Segment Start: Source material

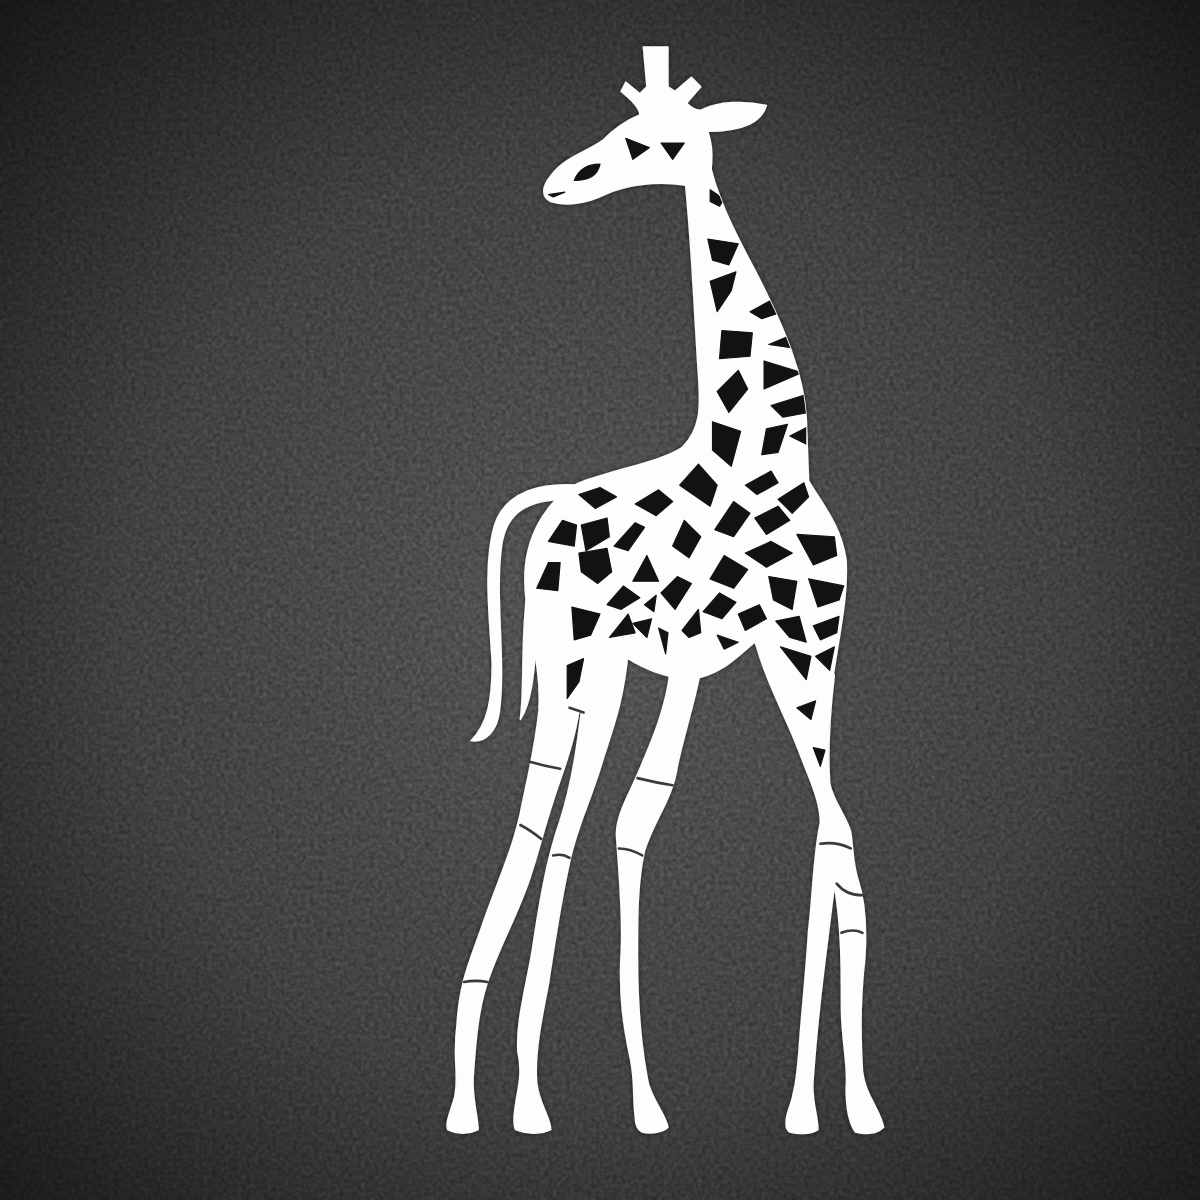
<!DOCTYPE html>
<html lang="en">
<head>
<meta charset="utf-8">
<title>Giraffe silhouette</title>
<style>
  :root {
    --felt-light: #565555;
    --felt-mid: #424141;
    --felt-dark: #171717;
    --giraffe: #fdfdfd;
    --spot: #121212;
    --joint: #3a3a3a;
  }
  html, body { margin: 0; padding: 0; background: var(--felt-dark); overflow: hidden; }
  .poster { display: block; width: 1200px; height: 1200px; overflow: hidden; }
  .stop-light { stop-color: var(--felt-light); }
  .stop-mid { stop-color: var(--felt-mid); }
  .stop-dark { stop-color: var(--felt-dark); }
  .body { fill: var(--giraffe); stroke: var(--giraffe); stroke-width: .6; stroke-linejoin: round; }
  .spots { fill: var(--spot); stroke: var(--spot); stroke-width: .5; stroke-linejoin: round; }
  .joints { fill: none; stroke: var(--joint); stroke-width: 1.1; stroke-linecap: round; }
</style>
</head>
<body>
<svg class="poster" viewBox="0 0 512 512" role="img" aria-label="White giraffe with black angular spots on a dark grey felt ground">
  <defs>
    <radialGradient id="vignette" cx=".5" cy=".52" r=".72">
      <stop class="stop-light" offset="0"/>
      <stop class="stop-mid" offset=".55"/>
      <stop class="stop-dark" offset="1"/>
    </radialGradient>
    <filter id="grain" x="0" y="0" width="100%" height="100%" color-interpolation-filters="sRGB">
      <feTurbulence type="fractalNoise" baseFrequency=".55" numOctaves="3" seed="8"/>
      <feColorMatrix values="0.9 0.5 0 0 -.2  0.9 0.5 0 0 -.2  0.9 0.5 0 0 -.2  0 0 0 0 1"/>
    </filter>
    <filter id="edge-shade" x="-10%" y="-10%" width="120%" height="120%">
      <feDropShadow dx="0" dy="0" stdDeviation="1.2" flood-color="#000" flood-opacity=".5"/>
    </filter>
    <clipPath id="torso-clip">
      <path d="M293 74 L304 76 C309 90 318 106 325 121 C335 141 343 160 344 178 L344 205 C350 214 359 224 361 239 C362 256 357 276 355 292 L354 340 L345 332 L322 274 C314 281 309 286 299 289 C288 291 276 286 268 282 L246 305 L231 302 C231 280 223 262 224 244 C225 226 235 212 247 206 C263 200 282 197 291 191 C299 183 299 174 298 160Z"/>
    </clipPath>
  </defs>

  <g class="ground">
    <rect width="512" height="512" fill="url(#vignette)"/>
    <rect width="512" height="512" filter="url(#grain)" opacity=".3" style="mix-blend-mode:overlay"/>
  </g>

  <g class="giraffe">
    <g class="body" filter="url(#edge-shade)">
      <path class="tail" d="M247 207 C232 206 216 209 211 224 C206 241 209 264 210 283 C210 299 208 309 201 316 C207 317 212 312 213 304 C216 283 211 255 214 233 C216 218 226 213 242 213Z"/>
      <path class="tail-strand" d="M225 252 C222 274 224 291 222 307 C228 298 228 281 230 263Z"/>
      <path class="hind-leg-far" d="M249 296 C247 312 245 331 239 350 C233 367 230 386 227 406 C224 423 220 437 221 449 C223 458 221 464 220 471 C219 477 219 480 220 482 C225 484 231 484 235 482 C235 477 230 471 229 462 C228 450 231 435 234 420 C237 400 239 386 243 368 C246 353 252 342 257 325 C261 312 266 300 268 278Z"/>
      <path class="hind-leg-near" d="M225 246 C228 264 232 283 230 303 C228 321 225 332 222 347 C218 365 211 379 205 397 C200 411 196 420 195 437 C193 453 196 458 194 468 C192 475 190 479 191 482 C195 484 200 484 204 482 C204 476 201 468 202 458 C203 444 204 431 208 419 C213 404 221 390 226 375 C230 363 232 354 236 342 C240 329 246 316 248 296Z"/>
      <path class="fore-leg-left" d="M286 286 C284 302 279 314 273 328 C269 338 263 347 263 356 C264 372 266 391 265 407 C264 425 266 438 269 452 C271 462 270 469 271 476 C271 480 272 482 274 483 C278 484 283 483 285 481 C284 475 277 468 276 459 C273 443 272 424 272 407 C272 391 272 376 275 363 C279 350 287 341 289 327 C292 313 296 301 299 286Z"/>
      <path class="fore-leg-right" d="M322 273 C327 292 336 307 341 321 C346 334 350 342 350 351 C347 365 347 380 345 397 C344 414 342 432 341 447 C340 460 339 467 336 475 C335 479 335 482 337 483 C341 484 346 484 349 482 C349 476 346 469 347 460 C348 446 350 426 352 410 L356 378 C359 395 359 412 359 430 C359 444 362 455 361 464 C361 471 362 479 365 483 C369 484 374 484 377 481 C376 474 369 467 368 457 C367 441 367 426 369 409 C370 394 369 384 366 375 C364 369 364 362 363 355 C361 348 355 341 354 334 C353 319 354 305 356 288Z"/>
      <path class="neck-and-torso" d="M292 74 L302 66 C306 87 317 105 325 121 C335 141 343 160 344 178 L345 205 C350 214 359 224 361 239 C362 256 357 276 355 292 C349 294 329 289 322 274 C314 281 309 286 299 289 C288 291 276 286 268 281 L246 305 L230 302 C231 280 223 262 224 244 C225 226 235 212 247 206 C263 200 282 197 291 191 C299 183 299 174 298 160 C296 130 295 101 292 74Z"/>
      <path class="head" d="M274.500 20 H285 V37 L288 39 L295 33 L299 37 L293 44 C295 46 297 47 299 47 C307 43 318 43 327 45 C325 52 317 56 302 56 C305 65 304 76 300 80 L292 79 C280 77 267 79 258 83 C250 87 241 88 235 86 C231 84 231 80 235 75 C241 67 250 65 257 60 C263 54 268 51 273 49 C273 46 270 43 265 39 L267 35 L273 40 L276 37Z"/>
    </g>

    <g class="spots face-marks">
      <path d="M245 77 C247 72 251 70 256 70 C255 75 251 77 245 77Z"/>
      <path d="M267 59 L277 63 L270 68Z"/>
      <path d="M282 61 L292 61 L287 68Z"/>
      <path d="M234 83 L241 82 L236 84Z"/>
    </g>

    <g class="spots coat" clip-path="url(#torso-clip)">
      <g class="neck-spots">
        <path d="M303 81 L309 85 L307 88 L303 86Z"/>
        <path d="M302 102 L315 104 L311 113 L304 111Z"/>
        <path d="M303 120 L314 116 L312 124 L306 133Z"/>
        <path d="M320 133 L331 127 L334 133 L325 136Z"/>
        <path d="M308 141 L321 142 L320 152 L307 153Z"/>
        <path d="M328 147 L340 142 L342 149Z"/>
        <path d="M326 154 L342 159 L326 166Z"/>
        <path d="M306 167 L315 158 L319 166 L311 176Z"/>
        <path d="M329 173 L345 168 L345 176 L334 178Z"/>
        <path d="M304 180 L316 184 L312 199 L304 192Z"/>
        <path d="M327 183 L336 181 L332 193 L325 194Z"/>
        <path d="M337 186 L345 182 L345 190Z"/>
      </g>
      <g class="shoulder-spots">
        <path d="M290 207 L298 198 L306 207 L303 216Z"/>
        <path d="M318 207 L329 201 L332 206 L323 211Z"/>
        <path d="M332 213 L343 206 L345 212 L338 219Z"/>
        <path d="M305 226 L313 214 L320 219 L313 229Z"/>
        <path d="M322 221 L332 216 L337 222 L327 228Z"/>
        <path d="M340 228 L356 229 L357 237 L347 241Z"/>
        <path d="M318 236 L329 231 L338 236 L327 242Z"/>
        <path d="M303 247 L309 237 L319 243 L313 251Z"/>
        <path d="M328 246 L340 248 L338 260 L330 256Z"/>
        <path d="M345 247 L360 250 L358 256 L349 259Z"/>
        <path d="M300 261 L307 253 L314 257 L308 264Z"/>
        <path d="M315 262 L324 258 L327 264 L318 269Z"/>
        <path d="M331 265 L341 263 L344 274 L337 272Z"/>
        <path d="M347 267 L358 263 L357 270 L350 273Z"/>
        <path d="M306 271 L315 274 L309 277Z"/>
        <path d="M333 276 L346 280 L344 290Z"/>
        <path d="M348 280 L356 276 L354 286Z"/>
        <path d="M340 302 L348 299 L346 307Z"/>
        <path d="M347 319 L352 320 L350 327Z"/>
      </g>
      <g class="flank-spots">
        <path d="M247 211 L256 208 L263 212 L254 217Z"/>
        <path d="M271 215 L281 209 L287 214 L280 220Z"/>
        <path d="M234 231 L240 222 L246 224 L245 233Z"/>
        <path d="M248 224 L259 221 L260 229 L250 235Z"/>
        <path d="M262 233 L271 223 L275 225 L268 235Z"/>
        <path d="M287 233 L292 222 L299 229 L294 238Z"/>
        <path d="M247 236 L259 234 L261 244 L255 249 L248 244Z"/>
        <path d="M270 248 L276 237 L281 248Z"/>
        <path d="M229 251 L234 240 L239 240 L238 252Z"/>
        <path d="M282 253 L289 246 L295 249 L288 260Z"/>
        <path d="M259 258 L266 250 L273 255 L265 260Z"/>
        <path d="M244 259 L256 262 L252 271 L245 273Z"/>
        <path d="M260 272 L268 262 L271 270Z"/>
        <path d="M275 258 L280 254 L279 261Z"/>
        <path d="M270 266 L278 264 L276 272Z"/>
        <path d="M281 268 L285 270 L284 279Z"/>
        <path d="M291 269 L298 260 L299 270 L294 272Z"/>
        <path d="M242 284 L249 281 L247 291 L242 298Z"/>
      </g>
    </g>

    <g class="joints">
      <path d="M226 325 Q233 327 239 328"/>
      <path d="M222 352 Q226 354 231 358"/>
      <path d="M198 419 Q203 418 208 419"/>
      <path d="M236 365 Q240 364 243 366"/>
      <path d="M264 362 Q269 362 274 365"/>
      <path d="M272 332 Q280 334 287 335"/>
      <path d="M350 360 Q357 359 363 362"/>
      <path d="M357 377 Q361 382 368 382"/>
      <path d="M359 398 Q364 396 368 398"/>
      <path d="M243 302 L249 304"/>
    </g>
  </g>
</svg>
</body>
</html>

Segment End: Source material

In the material above, find the line containing "267 L358 263" and the line containing "233 L292 222", then write out exactly those two lines and every line between them, and nothing more.

        <path d="M347 267 L358 263 L357 270 L350 273Z"/>
        <path d="M306 271 L315 274 L309 277Z"/>
        <path d="M333 276 L346 280 L344 290Z"/>
        <path d="M348 280 L356 276 L354 286Z"/>
        <path d="M340 302 L348 299 L346 307Z"/>
        <path d="M347 319 L352 320 L350 327Z"/>
      </g>
      <g class="flank-spots">
        <path d="M247 211 L256 208 L263 212 L254 217Z"/>
        <path d="M271 215 L281 209 L287 214 L280 220Z"/>
        <path d="M234 231 L240 222 L246 224 L245 233Z"/>
        <path d="M248 224 L259 221 L260 229 L250 235Z"/>
        <path d="M262 233 L271 223 L275 225 L268 235Z"/>
        <path d="M287 233 L292 222 L299 229 L294 238Z"/>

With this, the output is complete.